It ranks among the least appealing but most important management duties: conducting tough talks with employees. Bosses are required to hold people accountable, let them know what’s expected of them, and keep them informed — even when the news isn’t good.
Many managers tell me they wish they were better at handling difficult conversations. Their reasons for avoiding or bungling them can range from “I hate conflict and come on too soft” to “I have a short fuse and talk myself into trouble.”
Few managers get specialized training in this area, other than perhaps an HR primer on company policies and protocols. But a real, practical immersion in what works best in a variety of situations — that’s a rarity. Managers usually learn by trial and error. And error.
That’s why we focus on tough talks in our management programs, why I devote a full chapter to difficult conversations in my new book “Work Happy: What Great Bosses Know,” and why we had a NewsU webinar this month that brought the book’s lessons to life.

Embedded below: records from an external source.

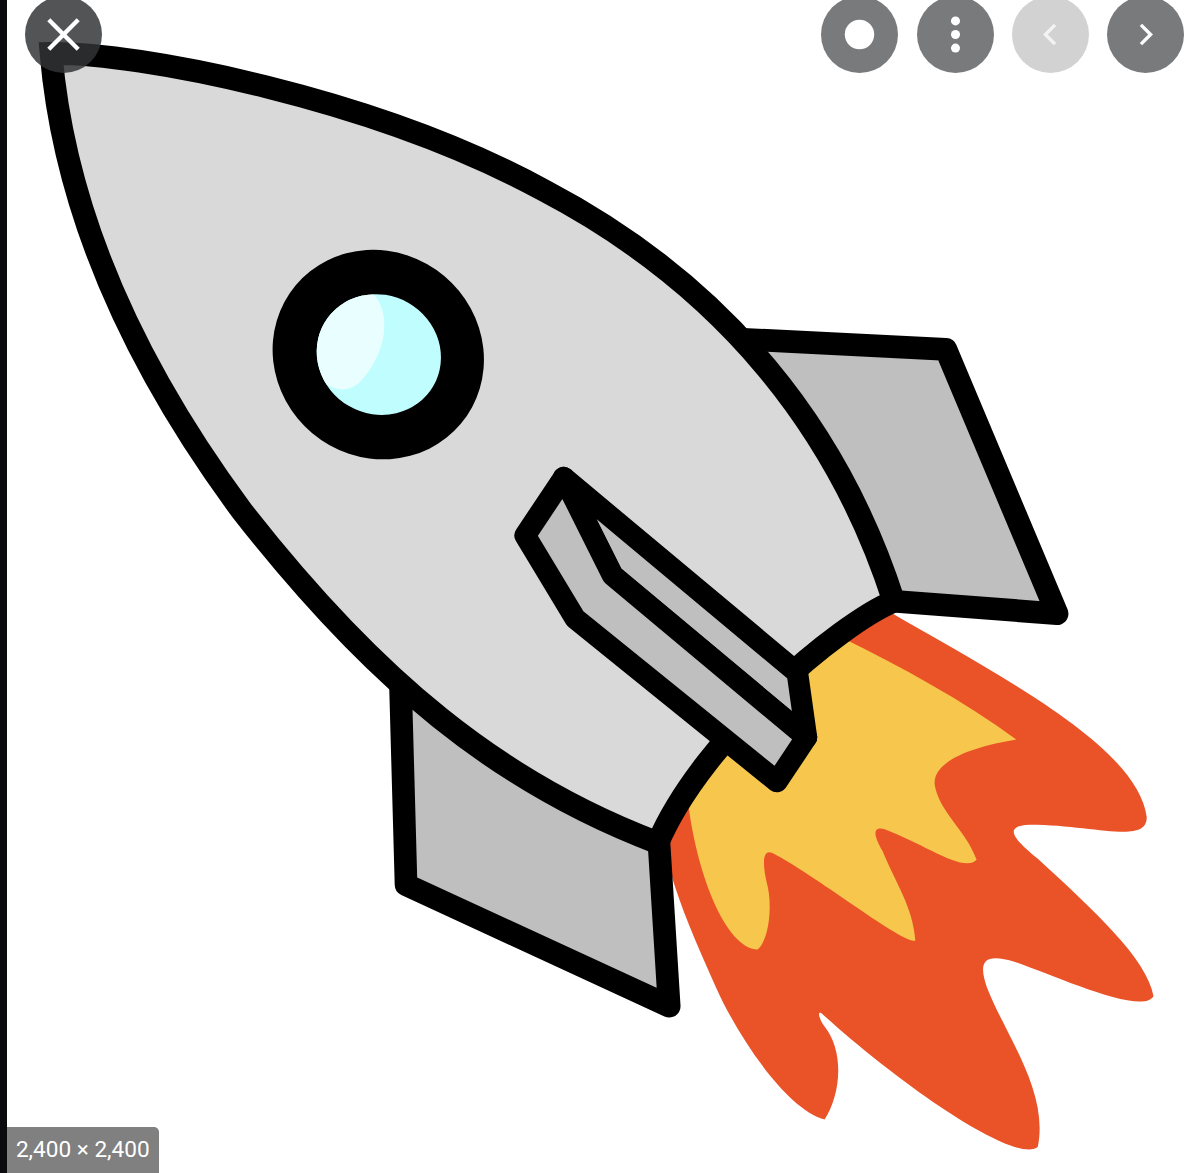
<!DOCTYPE html>
<html lang="en">
<head>
<meta charset="utf-8">
<title>Rocket viewer</title>
<link rel="stylesheet" href="https://fonts.googleapis.com/css2?family=Roboto:wght@400&amp;display=swap">
<style>
  :root {
    --paper: #ffffff;
    --ink: #000000;
    --edge: #0b0b0d;
    --hull: #d9d9d9;
    --fin: #bfbfbf;
    --glass: #bffdff;
    --glass-shine: #e9ffff;
    --flame-outer: #ea5228;
    --flame-inner: #f6c74c;
    --control: rgba(32, 33, 36, .6);
    --control-close: rgba(50, 51, 54, .84);
    --control-off: #d2d2d3;
    --label: #808080;
    --icon: #ffffff;
    --icon-off: #f3f3f3;
  }
  * { box-sizing: border-box; }
  html, body { margin: 0; overflow: hidden; background: var(--paper); }
  .viewer { position: relative; width: 1200px; height: 1173px; overflow: hidden; background: var(--paper); }
  .viewer-edge { position: absolute; left: 0; top: 0; width: 6.8px; height: 100%; background: var(--edge); }
  .rocket { position: absolute; left: 0; top: 0; width: 1200px; height: 1173px; display: block; }

  .outlined { stroke: var(--ink); stroke-width: 20; stroke-linejoin: round; stroke-linecap: round; }
  .hull { fill: var(--hull); stroke-linejoin: miter; }
  .fin { fill: var(--fin); }
  .front-fin { fill: var(--fin); stroke-width: 19; }
  .flame-outer { fill: var(--flame-outer); }
  .flame-inner { fill: var(--flame-inner); }
  .porthole-rim { fill: var(--ink); }
  .porthole-glass { fill: var(--glass); }
  .porthole-shine { fill: var(--glass-shine); }

  .control { position: absolute; top: -4.5px; width: 77px; height: 77px; border-radius: 50%; background: var(--control); color: var(--icon); }
  .control svg { display: block; width: 77px; height: 77px; fill: none; stroke: currentColor; }
  .control .solid { fill: currentColor; stroke: none; }
  .control-close { left: 25px; background: var(--control-close); }
  .control-search { left: 821.2px; }
  .control-more { left: 916.5px; }
  .control-previous { left: 1011.8px; background: var(--control-off); color: var(--icon-off); }
  .control-next { left: 1107px; }

  .dimensions {
    position: absolute; left: 6.8px; bottom: 0; width: 152px; height: 46px; margin: 0;
    border-radius: 0 5px 0 0; background: var(--label); color: var(--icon);
    font: 400 22.6px/46px "Roboto", Arial, sans-serif; text-align: center; white-space: nowrap;
  }
</style>
</head>
<body>
<main class="viewer">
  <svg class="rocket" viewBox="0 0 1058 1034" role="img" aria-label="Cartoon rocket flying up and to the left with a flaming exhaust">
    <defs>
      <clipPath id="glass-area"><ellipse cx="334" cy="312.500" rx="55.500" ry="52.500" transform="rotate(30 334 312.500)"/></clipPath>
    </defs>

    <g id="exhaust">
      <path class="flame-outer" d="M782 538 C870 590 1002 655 1011 720 C1012 745 965 727 908 727 C884 728 893 739 915 757 C965 803 1011 845 1017 878 C1008 896 930 860 895 848 C868 840 862 847 870 870 C886 912 925 962 915 1011 C898 1027 800 962 724 893 C720 891 723 900 727 905 C745 928 741 965 727 987 C692 977 650 912 632 872 C614 832 600 800 590 765 L586 735 L680 610 Z"/>
      <path class="flame-inner" d="M742 562 C795 588 850 618 896 652 C860 658 823 670 824 691 C827 715 852 732 861 758 C850 770 815 744 780 731 C768 728 771 738 778 750 C790 779 805 800 807 829 C798 834 720 772 681 752 C671 748 673 765 676 778 C682 800 677 830 668 837 C640 836 615 772 607 710 L640 655 Z"/>
    </g>

    <g id="side-fins">
      <path class="outlined fin" d="M655 299 L834 308 L932 541 L788 530 Z"/>
      <path class="outlined fin" d="M353 600 L358 780 L590 887 L581 743 Z"/>
    </g>

    <path id="hull" class="outlined hull" d="M45 47 C120 46 330 86 480 168 C640 252 740 380 788 530 C740 550 620 650 580 743 C440 690 330 600 213 450 C128 335 58 200 45 47 Z"/>

    <g id="porthole">
      <ellipse class="porthole-rim" cx="333.500" cy="312.500" rx="95" ry="90.500" transform="rotate(40 333.500 312.500)"/>
      <ellipse class="porthole-glass" cx="334" cy="312.500" rx="55.500" ry="52.500" transform="rotate(30 334 312.500)"/>
      <path class="porthole-shine" clip-path="url(#glass-area)" d="M270 325 L272 262 L325 255 C348 274 340 312 319 335 C311 344 299 346 288 339 Z"/>
    </g>

    <g id="front-fin">
      <path class="outlined front-fin" d="M497 421 L703 593 L711 650 L540 507 Z"/>
      <path class="outlined front-fin" d="M497 421 L463 472 L507 545 L685 689 L711 650 L540 507 Z"/>
    </g>
  </svg>

  <div class="viewer-edge"></div>

  <nav aria-label="Viewer controls">
    <a class="control control-close" href="#" aria-label="Close">
      <svg viewBox="0 0 68 68"><path d="M21 21 L47 47 M47 21 L21 47" stroke-width="3.800"/></svg>
    </a>
    <a class="control control-search" href="#" aria-label="Visual search">
      <svg viewBox="0 0 68 68"><circle class="solid" cx="34" cy="34" r="13"/></svg>
    </a>
    <a class="control control-more" href="#" aria-label="More options">
      <svg viewBox="0 0 68 68"><g class="solid"><circle cx="34" cy="22" r="4"/><circle cx="34" cy="34" r="4"/><circle cx="34" cy="46" r="4"/></g></svg>
    </a>
    <a class="control control-previous" href="#" aria-label="Previous" aria-disabled="true">
      <svg viewBox="0 0 68 68"><path d="M38 25.500 L29.500 34 L38 42.500" stroke-width="3"/></svg>
    </a>
    <a class="control control-next" href="#" aria-label="Next">
      <svg viewBox="0 0 68 68"><path d="M30 25.500 L38.500 34 L30 42.500" stroke-width="3"/></svg>
    </a>
  </nav>

  <p class="dimensions">2,400 × 2,400</p>
</main>
</body>
</html>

It’s important to understand how easily a challenging conversation can be derailed — if a manager lets it happen (or even causes it to happen!) Here are the four “D’s” that can derail your conversation:
- Denial: The other person rejects the information you’re putting forward, claims it is untrue, or completely shuts down.